The New York Times first reported on the story by focusing not on the murders, but on Israel’s response. Under the original headline “Israel Approves Settlement Construction,” (now titled “Israel: New Settlement Housing After Bloody Attack”) it couched its reportage on the tragedy within a description of Benjamin Netanyahu’s determination to build 500 more Jewish homes in the West Bank—a sign of Israel’s courage in the face of terrorism. The article explained that “the attack and the government response threatened to drive Israeli-Palestinian peacemaking even further out of reach.” The Times blamed Israel’s “defiance” through “settlement” building for throwing “already shaky peace efforts into a new tailspin.”
To the Times, it’s not the massacre of Israeli children that hurts peace efforts, nor the climate of poisonous hatred within the Palestinian culture that would motivate such an attack, nearly so much as Israel building houses.
In reality, the only thing preventing more tragedies like last week’s in Itamar is Israel’s security measures.

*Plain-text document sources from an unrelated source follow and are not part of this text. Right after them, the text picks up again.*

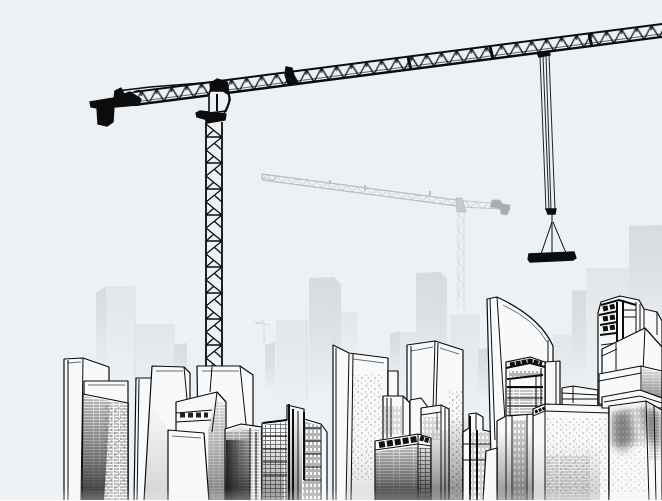
<!DOCTYPE html>
<html lang="en">
<head>
<meta charset="utf-8">
<title>City under construction</title>
<style>
:root { --sky: #ecf1f5; --ink: #0c0c0c; --paper: #f7f9fb; --mist: #d9dcdf; --haze: #b9bec2; }
html, body { margin: 0; height: 100%; overflow: hidden; background: var(--sky); }
svg { display: block; width: 662px; height: 501px; }
.sky { fill: var(--sky); }
.crane { fill: none; stroke: var(--ink); stroke-width: 1.3; }
.crane .solid { fill: var(--ink); }
.far-crane { fill: none; stroke: var(--haze); stroke-width: .8; }
.tower { fill: var(--paper); stroke: var(--ink); stroke-width: 1.2; stroke-linejoin: round; }
.edge { fill: none; stroke: var(--ink); stroke-width: 1; }
.fine { fill: none; stroke: var(--ink); stroke-width: .6; }
.bold { fill: none; stroke: var(--ink); stroke-width: 2; }
.dark { fill: url(#shade); }
.dark-up { fill: url(#shade-side); }
.soft { fill: url(#shade-soft); }
.floors { fill: url(#floors); }
.windows { fill: url(#windows); }
.specks { fill: url(#specks); }
.slots { fill: url(#slots); }
</style>
</head>
<body>
<svg viewBox="0 0 662 501" role="img" aria-label="Tower crane lifting a load over a sketched city skyline">
<defs>
  <linearGradient id="far" x1="0" y1="0" x2="0" y2="1">
    <stop offset="0" stop-color="#d8dbde"/><stop offset=".45" stop-color="#dfe2e5"/><stop offset="1" stop-color="#ecf1f5"/>
  </linearGradient>
  <linearGradient id="farther" x1="0" y1="0" x2="0" y2="1">
    <stop offset="0" stop-color="#e2e6e9"/><stop offset="1" stop-color="#ecf1f5"/>
  </linearGradient>
  <linearGradient id="shade" x1="0" y1="0" x2="0" y2="1">
    <stop offset="0" stop-color="#222" stop-opacity=".08"/><stop offset=".6" stop-color="#1a1a1a" stop-opacity=".5"/><stop offset="1" stop-color="#111" stop-opacity=".85"/>
  </linearGradient>
  <linearGradient id="shade-side" x1="0" y1="0" x2="1" y2="0">
    <stop offset="0" stop-color="#111" stop-opacity=".85"/><stop offset="1" stop-color="#333" stop-opacity=".1"/>
  </linearGradient>
  <linearGradient id="shade-soft" x1="0" y1="0" x2="0" y2="1">
    <stop offset="0" stop-color="#333" stop-opacity="0"/><stop offset="1" stop-color="#222" stop-opacity=".5"/>
  </linearGradient>
  <linearGradient id="ground-mist" x1="0" y1="0" x2="0" y2="1">
    <stop offset="0" stop-color="#ecf1f5" stop-opacity="0"/><stop offset="1" stop-color="#f6f9fb"/>
  </linearGradient>
  <pattern id="jib-lattice" width="15" height="13" patternUnits="userSpaceOnUse">
    <path d="M0 13 7.5 0 15 13M7.5 0V5" fill="none" stroke="#0c0c0c" stroke-width="1.3"/>
  </pattern>
  <pattern id="far-lattice" width="10" height="6" patternUnits="userSpaceOnUse">
    <path d="M0 6 5 0 10 6" fill="none" stroke="#b9bec2" stroke-width=".8"/>
  </pattern>
  <pattern id="mast-lattice" x="205" y="124" width="18" height="26" patternUnits="userSpaceOnUse">
    <path d="M1 0 17 13 1 26M1 13H17M1 13 9 6M17 26 9 19" fill="none" stroke="#0c0c0c" stroke-width="1.3"/>
  </pattern>
  <pattern id="floors" width="20" height="3" patternUnits="userSpaceOnUse">
    <path d="M0 1H13M14 1H19" stroke="#222" stroke-width=".8" opacity=".65"/>
  </pattern>
  <pattern id="windows" width="5" height="4" patternUnits="userSpaceOnUse">
    <path d="M0 .5H5M.5 0V4" stroke="#222" stroke-width=".8" opacity=".7"/>
  </pattern>
  <pattern id="slots" width="4" height="6" patternUnits="userSpaceOnUse">
    <path d="M1 0V6M3 1V4" stroke="#111" stroke-width=".8" opacity=".75"/>
  </pattern>
  <pattern id="specks" width="13" height="11" patternUnits="userSpaceOnUse">
    <path d="M1 1H3M7 1H8M4 4H5M10 4H12M1 7H2M6 7H8M3 10H4M10 9H11" stroke="#333" stroke-width=".8" opacity=".7"/>
  </pattern>
  <filter id="blur" x="-20%" y="-20%" width="140%" height="140%"><feGaussianBlur stdDeviation="4"/></filter>
</defs>

<rect class="sky" width="662" height="501"/>

<g id="distant-skyline">
  <g fill="url(#farther)">
    <rect x="105" y="286" width="30" height="100"/><rect x="135" y="324" width="40" height="80"/>
    <rect x="276" y="320" width="32" height="90"/><rect x="450" y="315" width="30" height="100"/>
    <rect x="586" y="268" width="43" height="130"/><rect x="341" y="312" width="16" height="60"/>
    <rect x="553" y="335" width="22" height="70"/><rect x="400" y="332" width="18" height="60"/>
  </g>
  <g fill="url(#far)">
    <path d="M96 292 106 287V375H96Z"/><path d="M174 345 187 343V385H174Z"/>
    <path d="M309 278 334 277 341 284V400H309Z"/><path d="M265 345 275 342V395H265Z"/>
    <path d="M416 273 440 272 447 278V385H416Z"/><path d="M390 334 400 331V380H390Z"/>
    <path d="M478 350 489 347V400H478Z"/><path d="M572 291 586 290V390H572Z"/>
    <path d="M629 226 662 225V345H629Z"/>
  </g>
  <path d="M135 288V380M334 278V395M440 273V380M307 320V400" stroke="#d3d7da" stroke-width="1" opacity=".6"/>
  <path d="M254 322 270 325M264 323V345M256 324 264 321" stroke="#d3d7da" fill="none"/>
</g>

<g id="distant-crane" class="far-crane">
  <g transform="translate(262 174) skewY(7.6)">
    <rect width="200" height="6" fill="url(#far-lattice)"/><path d="M0 0H200M0 6H200"/>
  </g>
  <path d="M262 174 275 176V180L262 178ZM456 200 500 204M460 207 502 209M466 201 470 208 476 202 482 209 488 203"/>
  <path d="M492 200 500 200 503 204 510 205V209L507 215 501 214 500 209 490 207Z" fill="#a8adb1"/>
  <path d="M456 198H462L466 212H457Z" fill="#c6cacd"/>
  <path d="M458 213V310M464 213V310M458 213 464 221 458 229 464 237 458 245 464 253 458 261 464 269 458 277 464 285 458 293 464 301" opacity=".55"/>
  <path d="M330 180V184M365 185V190M430 191V196" stroke-width="2"/>
</g>

<g id="tower-crane" class="crane">
  <g id="mast">
    <rect x="205" y="124" width="18" height="244" fill="url(#mast-lattice)" stroke="none"/>
    <path d="M206 122V367M222 122V367" stroke-width="1.8"/>
    <path class="solid" d="M196 113 200 111 226 114 225 120 207 123 205 119 197 117Z"/>
  </g>
  <g id="jib" transform="translate(134 92) skewY(-7.35)">
    <rect width="528" height="13" fill="url(#jib-lattice)" stroke="none"/>
    <path d="M0 0H528" stroke-width="2"/><path d="M0 13H528" stroke-width="2.4"/><path d="M0 10H528" stroke-width=".6"/>
  </g>
  <g id="counterweight">
    <path class="solid" d="M90 102 114 98 115 91 121 88 124 94 130 92 141 99 139 105 114 107 113 122 107 126 98 124 97 108 91 107Z"/>
    <path d="M117 91 150 87 215 82M127 94 140 90"/>
  </g>
  <g id="cab">
    <path d="M209 95 212 83 219 80 227 83 230 100 226 111 209 113Z" fill="#ecf1f5" stroke-width="1.6"/>
    <path class="solid" d="M210 84 217 79 227 82 229 95 223 91H211Z"/>
    <path d="M217 94V111M227 90Q233 100 224 113" stroke-width="2"/>
  </g>
  <path class="solid" d="M286 67 292 68 294 76 297 83 288 84 285 75Z"/>
  <path d="M408 57 411 70M490 46 493 59M589 34 592 47" stroke-width="3"/>
  <g id="hoist">
    <path class="solid" d="M537 53 549 51 550 55 539 57Z"/>
    <path d="M540 56 546 210M543 56 549 210M546 55 551 210M549 55 555 210" stroke-width=".9"/>
    <path class="solid" d="M546 209H556L555 214H548Z"/>
    <path d="M552 213V222M552 222 541 254M552 222V253M553 222 566 253" stroke-width="1"/>
    <path class="solid" d="M529 254 574 252 576 258 573 260 530 262 528 259Z"/>
  </g>
</g>

<g id="city-left">
  <path class="tower" d="M64 501V359L83 358 109 367V501Z"/><path class="edge" d="M83 358 81 501M68 360V501"/>
  <path class="tower" d="M84 501V381H128V501Z"/>
  <path class="tower" d="M82 501 83 394 128 403V501Z"/>
  <path class="dark" d="M82 501 83 398 110 402 104 501Z"/><path class="floors" d="M82 501 83 396 128 404V501Z"/><path class="specks" d="M104 404 128 408V501H104Z"/>
  <path class="tower" d="M134 501 136 378H152V501Z"/><path class="edge" d="M139 379 137 501"/>
  <path class="tower" d="M144 501 152 366 184 367 190 373V501Z"/><path class="edge" d="M184 367 188 410"/>
  <path class="soft" d="M145 480 149 400 168 430V501H144Z" opacity=".35"/>
  <path class="tower" d="M199 501 197 366 240 366 253 375V501Z"/><path class="edge" d="M240 366 246 424M212 367 210 392"/>
  <path class="tower" d="M176 501V402L217 392 226 402V501Z"/><path class="edge" d="M217 392 212 432M176 413 212 410M176 422 211 420"/>
  <path d="M180 415H208" stroke="#222" stroke-width="5" stroke-dasharray="5 3"/>
  <path class="soft" d="M208 430 215 398 225 405V501H208Z"/><path class="floors" d="M209 432 216 400 226 405V501H209Z" opacity=".6"/>
  <path class="tower" d="M168 501V430L204 433 209 501Z"/>
  <path class="tower" d="M225 501V429L241 424 262 427V501Z"/><path class="dark" d="M225 501V432L241 426 250 430V501Z"/><path class="dark-up" d="M226 440H250V501H226Z"/><path class="floors" d="M226 501V432L262 429V501Z"/><path class="edge" d="M250 428V501M256 432V501"/>
</g>

<g id="city-left-centre">
  <path class="tower" d="M262 501V423L287 420V405L304 409V419L321 424 327 432V501Z"/>
  <path class="windows" d="M263 501V425L287 422V501Z"/><path class="dark" d="M263 501V440H284V501Z" opacity=".55"/>
  <path class="slots" d="M303 421 320 426V501H303Z"/><path class="soft" d="M286 410H302V501H286Z"/>
  <path class="bold" d="M289 404V501M293 409V501M304 412V480M263 423 287 420"/>
  <path class="edge" d="M298 411V501M321 425V501M304 428H321M304 441H321M304 454H321M304 467H321M304 480H321M263 436H287M263 449H287M263 462H287M263 475H287"/>
  <path class="tower" d="M333 501V345L349 353 388 358V501Z"/><path class="edge" d="M349 353 346 501M353 354 351 501M336 348V501"/>
  <path class="specks" d="M353 375H382V480H351Z" opacity=".8"/><path class="soft" d="M347 440H376V501H347Z" opacity=".25"/>
  <path class="tower" d="M388 501V371H398V501Z"/>
</g>

<g id="city-centre">
  <path class="tower" d="M407 501V345L435 341 463 350V501Z"/><path class="edge" d="M435 341 433 410M438 343 436 406M411 346V400"/>
  <path class="specks" d="M449 390H463V501H449Z"/><path class="dark" d="M449 420H467V501H449Z" opacity=".6"/>
  <path class="tower" d="M383 501V396H403L410 403V501Z"/><path class="edge" d="M403 396V435M387 398V438M391 398V437"/><path class="slots" d="M384 406H402V434H384Z" opacity=".45"/>
  <path class="tower" d="M410 501V400L421 398 427 406V501Z"/>
  <path class="tower" d="M421 501V408L441 405 449 409V501Z"/><path class="edge" d="M441 405V501M421 415 441 412M445 408V501"/>
  <path class="slots" d="M423 417H440V440H423Z" opacity=".5"/><path class="dark" d="M431 430H449V501H431Z" opacity=".7"/>
  <path class="tower" d="M375 501V441L418 434 431 438V501Z"/>
  <path d="M379 445 417 439" stroke="#111" stroke-width="6" stroke-dasharray="6 2"/><path d="M420 438 430 441" stroke="#111" stroke-width="5" stroke-dasharray="4 1"/>
  <path class="dark" d="M375 452 418 446 431 448V501H375Z"/><path class="floors" d="M375 452 418 446V501H375Z"/><path class="windows" d="M418 448H431V501H418Z"/><path class="edge" d="M418 434V501M375 450 418 444 431 446"/>
  <path class="tower" d="M463 501V432L469 428V414L476 413 483 417V430L492 432V501Z"/><path class="bold" d="M470 416V501M477 430V501"/><path class="slots" d="M471 432H491V501H471Z" opacity=".6"/><path class="edge" d="M463 444H492M463 460H492M476 414V430"/>
</g>

<g id="city-right">
  <path class="tower" d="M492 501 487 299 497 297Q540 317 553 346V501H492Z"/><path class="edge" d="M497 297 505 420M490 299 495 440M548 340V362"/>
  <path class="tower" d="M545 501V362L560 361V501Z"/><path class="edge" d="M556 362V404"/>
  <path class="tower" d="M506 501V362L530 357 545 362V501Z"/>
  <path class="bold" d="M506 368 530 363 545 367M507 379 543 375M507 387H543"/>
  <path d="M510 365 530 361 542 364" fill="none" stroke="#111" stroke-width="5" stroke-dasharray="5 1"/>
  <path class="floors" d="M507 388H543V418H507Z"/><path class="slots" d="M509 371H542V377H509Z"/><path class="edge" d="M510 380V418M536 376V412M541 368V410M507 398H543M507 406H543"/>
  <path class="tower" d="M562 410V388L573 386 598 390V410Z"/><path class="edge" d="M562 393 598 395M562 399H598M573 386V403"/>
  <path class="tower" d="M497 501V421L506 416 534 414V501Z"/><path class="edge" d="M506 417V501M512 416V501M527 415V501"/><path class="slots" d="M513 420H526V501H513Z" opacity=".7"/><path class="soft" d="M498 430H534V501H498Z"/>
  <path class="tower" d="M533 501V409L545 404 609 406V501Z"/><path class="edge" d="M533 416 545 411 609 413M545 404V501"/>
  <path d="M535 412 545 408" stroke="#111" stroke-width="3" stroke-dasharray="3 1"/>
  <path class="specks" d="M546 418H606V495H546Z" opacity=".7"/><path class="floors" d="M546 455H590V501H546Z" opacity=".5"/><path class="soft" d="M534 440H600V501H534Z" opacity=".4"/>
  <path class="tower" d="M483 501 486 451 497 448V501Z"/>

  <g id="stacked-tower">
    <path class="tower" d="M598 404V313L601 302 620 296 639 300 644 309 657 312 662 321V404Z"/>
    <path class="bold" d="M601 305 619 300 636 305M599 315 618 311M600 325 617 322M600 335 616 333M617 302V346M623 300V340"/>
    <path class="edge" d="M636 302V332M640 304V330M644 309V330M657 312V335M601 345 616 343M623 310H636M623 317H636"/>
    <path d="M603 309 615 306M603 319 615 317M603 329 615 327" stroke="#111" stroke-width="5" stroke-dasharray="5 2"/>
    <path class="tower" d="M602 376V349L645 328 662 347V376Z"/><path class="edge" d="M645 328 643 372M602 356 617 349M616 343V370"/>
    <path class="tower" d="M599 404V374L641 366 662 371V404Z"/><path class="edge" d="M641 366V392M599 381 641 373"/>
    <path class="soft" d="M642 367 662 372V402H642Z"/><path class="floors" d="M642 369 662 373V401H642Z" opacity=".5"/>
    <path class="tower" d="M602 408V397L640 390 662 398V408Z"/><path class="edge" d="M604 402 640 396 662 403"/>
    <path class="tower" d="M609 501V406L646 401 662 410V501Z"/>
    <path d="M613 414 630 410 634 440 622 452 613 442ZM640 406 660 413V450L647 438Z" fill="#555" opacity=".65" filter="url(#blur)"/>
    <path class="slots" d="M612 412 645 406V446H612Z" opacity=".45"/><path class="floors" d="M649 408 661 414V460H649Z" opacity=".6"/>
    <path class="specks" d="M612 446H646V492H612Z" opacity=".5"/><path class="edge" d="M646 401 649 501M654 406 656 501"/>
  </g>
</g>

<g id="fine-linework" class="fine">
  <path d="M67 363 81 362M88 385H125M156 371 183 371M202 371 239 371M353 359 384 363M411 351 433 347M440 348 459 354M503 305Q535 320 547 342M172 436 201 438M437 412V430"/>
</g>
<rect id="ground-haze" x="0" y="488" width="662" height="13" fill="url(#ground-mist)" opacity=".35"/>
<rect x="0" y="500" width="662" height="1" fill="#fff"/>
</svg>
</body>
</html>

The idea that peace will come if only Israel stops building, or retreats from more land, or allows more Arabs to move into the country, has no grounds. The overwhelming evidence shows that the Palestinians simply do not want and will not accept a peace deal with the Jews.
Still, though, the international community keeps pushing for a two-state solution. Most recently, Britain has been lobbying hard, to Israel’s dismay, for world powers to draft a statement laying out the parameters for a Palestinian state. It views the unrest in the Middle East and North Africa not as a reason for Israel to hold off on negotiations and to bunker down—but as a cause for greater urgency to try to lock down an agreement.
Trying to fend off international pressure, Prime Minister Netanyahu is rumored to be preparing a peace proposal to present to Washington in May. The initiative is thought to involve a phased creation of a Palestinian state.
But perhaps the greater indication of the Israeli prime minister’s recognition of reality—that no matter the concessions or plans, peace will not eventuate—is some of his recent political moves. A week ago, Netanyahu announced that he had decided to appoint Yaakov Amidror, known for his “hawkish” political views, as his new national security adviser and key adviser on the peace process. At the same time, it was revealed last week that Netanyahu has invited the National Union party—considered the most right-wing in the Knesset—to join his government.
These moves are widely seen as an indication that Netanyahu does not plan on making any far-reaching concessions to the Palestinians. No doubt, they are a hardening of the Israeli government’s position. Our editor in chief has forecast just such a trend within Israel for over five years. (You can read about this in our article “What Will Trigger the Next World War?”) Netanyahu’s intransigence in the face of remorseless butchery of Jews should come as no shock.
The Jews’ realization of the impossibility of negotiating a two-state solution with the Arabs has been washing over them in stages in recent years. While caving in to pressure yet again and again, the recognition that the peace process has in fact wounded the nation—sapped Israel’s strength, depleted Israel’s land, and exhausted Israel’s will to fight and survive—is dawning.
This realization was specifically prophesied in your Bible. The prophecy is recorded in Hosea 5:13: “When … Judah [the biblical name for today’s Jewish State of Israel] saw his wound, then went Ephraim to the Assyrian, and [Judah] sent to [Assyrian] king Jareb ….” Longtime Trumpet readers know that Gerald Flurry has pointed to Judah’s “wound” being the peace process ever since the Oslo talks in 1993.
Hosea’s prophecy reveals a moment when Israel sees its deadly wound—it recognizes the folly of the paradoxical “peace” process—and acts in desperation. That moment is getting closer. Read “Israel’s Final Chapter” to see what it will bring.